- Pennsylvania Federal Judge Rules “Public Disclosure” Provision Bars FCA Suit Against Healthcare Provider
- September 15, 2011 | Author: Gregory C. Sicilian
- Law Firm: King & Spalding LLP - Atlanta Office
In a recently published decision favorable to False Claims Act (FCA) defendants, a federal district court dismissed FCA claims asserted against Pennsylvania-based Guthrie Healthcare System, Inc. (Guthrie) and other co-defendants. One of the bases for the district court’s ruling was that certain information in plaintiff/relator’s FCA qui tam action had already been made public in other lawsuits in which Guthrie and/or the co-defendants had been involved. This, the district court judge wrote, barred plaintiff’s FCA lawsuit.
The case, United States ex. rel. Rodney Repko v. Guthrie Clinic, P.C., et al., No: 304-cv-1556, involved allegations by Guthrie’s former general counsel that Guthrie and the co-defendants had defrauded Medicare and Medicaid by setting up a scheme whereby clinics operating under one of Guthrie’s arms were illegally paid by Guthrie to refer patients to its hospitals, thereby violating the Stark Law and Anti-Kickback Statute. Notably, around the time plaintiff filed his complaint in the Guthrie matter, he had recently been arrested on federal financial charges and entered into a plea agreement under which he agreed to provide information on the alleged criminal activities of Guthrie and the other defendants. Some of this information included the claimed FCA violations by Guthrie.
Before District Judge James Munley were defendants’ motions to dismiss for lack of subject matter jurisdiction and for summary judgment, and plaintiff’s motion for summary judgment. With respect to the issue of subject matter jurisdiction, the district court examined whether the FCA’s jurisdictional bar provision had been triggered. That provision, 31 U.S.C. § 3730(e)(4)(A), prohibits courts from exercising jurisdiction over an FCA action “if substantially the same allegations or transactions as alleged in the action or claim were publicly disclosed” in certain other proceedings or “from the news media.”
Citing United States ex. rel. Paranich v. Sorgnard, 396 F.3d 326 (3d Cir. 2005), the district court noted that the threshold for whether information is deemed “public” is whether it “would have been equally available to strangers to the fraud transactions had they chosen to look for it as it was to the relator.” The jurisdictional bar, then, effectively boils down to a two-prong test: (1) whether the information was publicly disclosed via one of the sources set out in the statute (e.g., a federal criminal, civil, or administrative hearing in which the government or its agent is a party); and (2) whether the relator’s complaint is based on such information.
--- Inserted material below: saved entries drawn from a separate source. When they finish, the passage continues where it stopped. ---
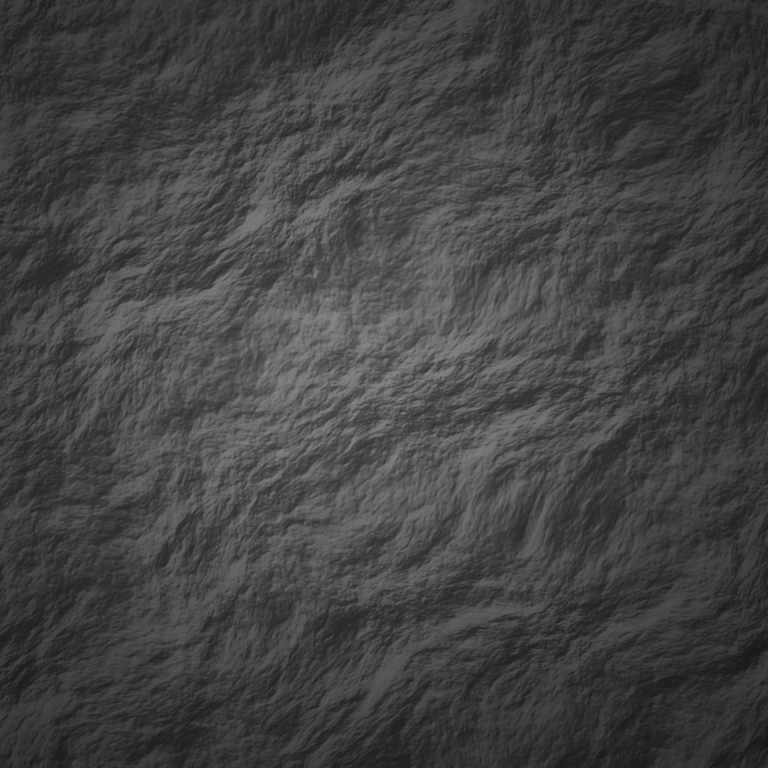
A WebGL 1 fragment shader for this texture:

```glsl
precision highp float;
// Dark rough stone: a creased fractal height field, stretched along a diagonal
// grain, is lit from the upper left. Its slope towards the light sets the
// tone, and a soft pool of light brightens the middle over dim borders.

uniform vec2 u_resolution;

const vec3 STONE_TINT = vec3(1.008, 0.996, 0.998);
const float EDGE_TONE = 0.150;       // brightness far from the pool of light
const float POOL_TONE = 0.385;       // brightness at its centre
const vec2 POOL_CENTRE = vec2(0.45, 0.53);
const vec2 POOL_FALLOFF = vec2(4.6, 5.6);
const float GRAIN_ANGLE = 0.64;      // direction of the ridges, in radians
const float GRAIN_STRETCH = 0.78;    // frequency along the grain
const float BASE_FREQUENCY = 7.0;    // coarsest lumps across the canvas
const float OCTAVE_GAIN = 0.51;
const float CREASE = 0.45;           // 0 smooth lumps, 1 sharp folds
const float WARP_FREQUENCY = 5.0;
const float WARP_AMOUNT = 0.045;
const float SLOPE_STEP = 0.0021;     // distance between height samples
const float SLOPE_GAIN = 0.47;
const float RELIEF_CONTRAST = 0.47;
const int OCTAVES = 6;

// Pseudo-random unit vector for a lattice cell
vec2 cellGradient(vec2 cell) {
  vec3 k = fract(vec3(cell.xyx) * vec3(0.1031, 0.1030, 0.0973));
  k += dot(k, k.yzx + 33.33);
  float angle = 6.28318 * fract((k.x + k.y) * k.z);
  return vec2(cos(angle), sin(angle));
}

// Gradient noise with smooth second derivatives
float gradientNoise(vec2 p) {
  vec2 i = floor(p);
  vec2 f = p - i;
  vec2 u = f * f * f * (f * (f * 6.0 - 15.0) + 10.0);
  float a = dot(cellGradient(i), f);
  float b = dot(cellGradient(i + vec2(1.0, 0.0)), f - vec2(1.0, 0.0));
  float c = dot(cellGradient(i + vec2(0.0, 1.0)), f - vec2(0.0, 1.0));
  float d = dot(cellGradient(i + vec2(1.0, 1.0)), f - vec2(1.0, 1.0));
  return mix(mix(a, b, u.x), mix(c, d, u.x), u.y);
}

mat2 rotation(float angle) {
  float c = cos(angle);
  float s = sin(angle);
  return mat2(c, -s, s, c);
}

// Fractal height; x runs along the grain, y across it
float stoneHeight(vec2 p) {
  vec2 bend = vec2(gradientNoise(p * WARP_FREQUENCY + 17.0),
                   gradientNoise(p * WARP_FREQUENCY + 43.0));
  vec2 q = (p + WARP_AMOUNT * bend) * vec2(GRAIN_STRETCH, 1.0);
  q = q * BASE_FREQUENCY + 80.0;
  mat2 turn = rotation(0.9);
  float amplitude = 1.0 / BASE_FREQUENCY;
  float height = 0.0;
  for (int i = 0; i < OCTAVES; i++) {
    float lump = gradientNoise(q);
    height += amplitude * mix(lump, -abs(lump), CREASE);
    q = turn * q * 2.0 + 11.7;
    amplitude *= OCTAVE_GAIN;
  }
  return height;
}

void main() {
  vec2 uv = gl_FragCoord.xy / u_resolution;
  vec2 p = gl_FragCoord.xy / u_resolution.y;

  // Slope facing the light, which shines across the grain
  vec2 grain = rotation(GRAIN_ANGLE) * p;
  vec2 towardLight = vec2(-0.12, 0.99) * SLOPE_STEP * 0.5;
  float slope = (stoneHeight(grain - towardLight)
               - stoneHeight(grain + towardLight)) / SLOPE_STEP;
  slope *= SLOPE_GAIN;
  float relief = slope / sqrt(1.0 + slope * slope);

  // Pool of light
  vec2 away = uv - POOL_CENTRE;
  float pool = exp(-dot(away * away, POOL_FALLOFF));
  float tone = mix(EDGE_TONE, POOL_TONE, pool);

  vec3 colour = STONE_TINT * tone * (1.0 + RELIEF_CONTRAST * relief);
  gl_FragColor = vec4(colour, 1.0);
}
```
With respect to plaintiff’s Stark Law and Anti-Kickback Statute allegations, defendants asserted that the information on which they were based—in particular, information regarding the alleged illegal financial transactions between defendants—was previously disclosed in prior litigation and on certain internet websites. The litigation at issue included a dispute over exemptions from Pennsylvania real estate taxes and a case filed in the Orphans’ Court of Bradford County, Pennsylvania. Plaintiff, however, contended that this information was not “publicly” disclosed within the statute’s meaning. Further, plaintiff argued, the financial transactions at issue could not lead to an inference of fraud because the fraud at issue did not simply involve the financial transactions themselves—they dealt, rather, with defendants’ certifications that failed to acknowledge the illegal transactions (i.e., the purported false claims).
The district court agreed with defendants, finding that, among other things, the information dealing with the financial and referral relationships between defendants had been publicly disclosed in accordance with the FCA’s meaning because it could have permitted an “outsider to make an inference of fraud.” The district court further found that plaintiff’s claims were based on this publicly disclosed information because plaintiff’s allegations of improper financial relationships between the defendants were “substantially similar” to the publicly disclosed information at issue. Accordingly, the district court granted defendants’ motion to dismiss for lack of subject matter jurisdiction.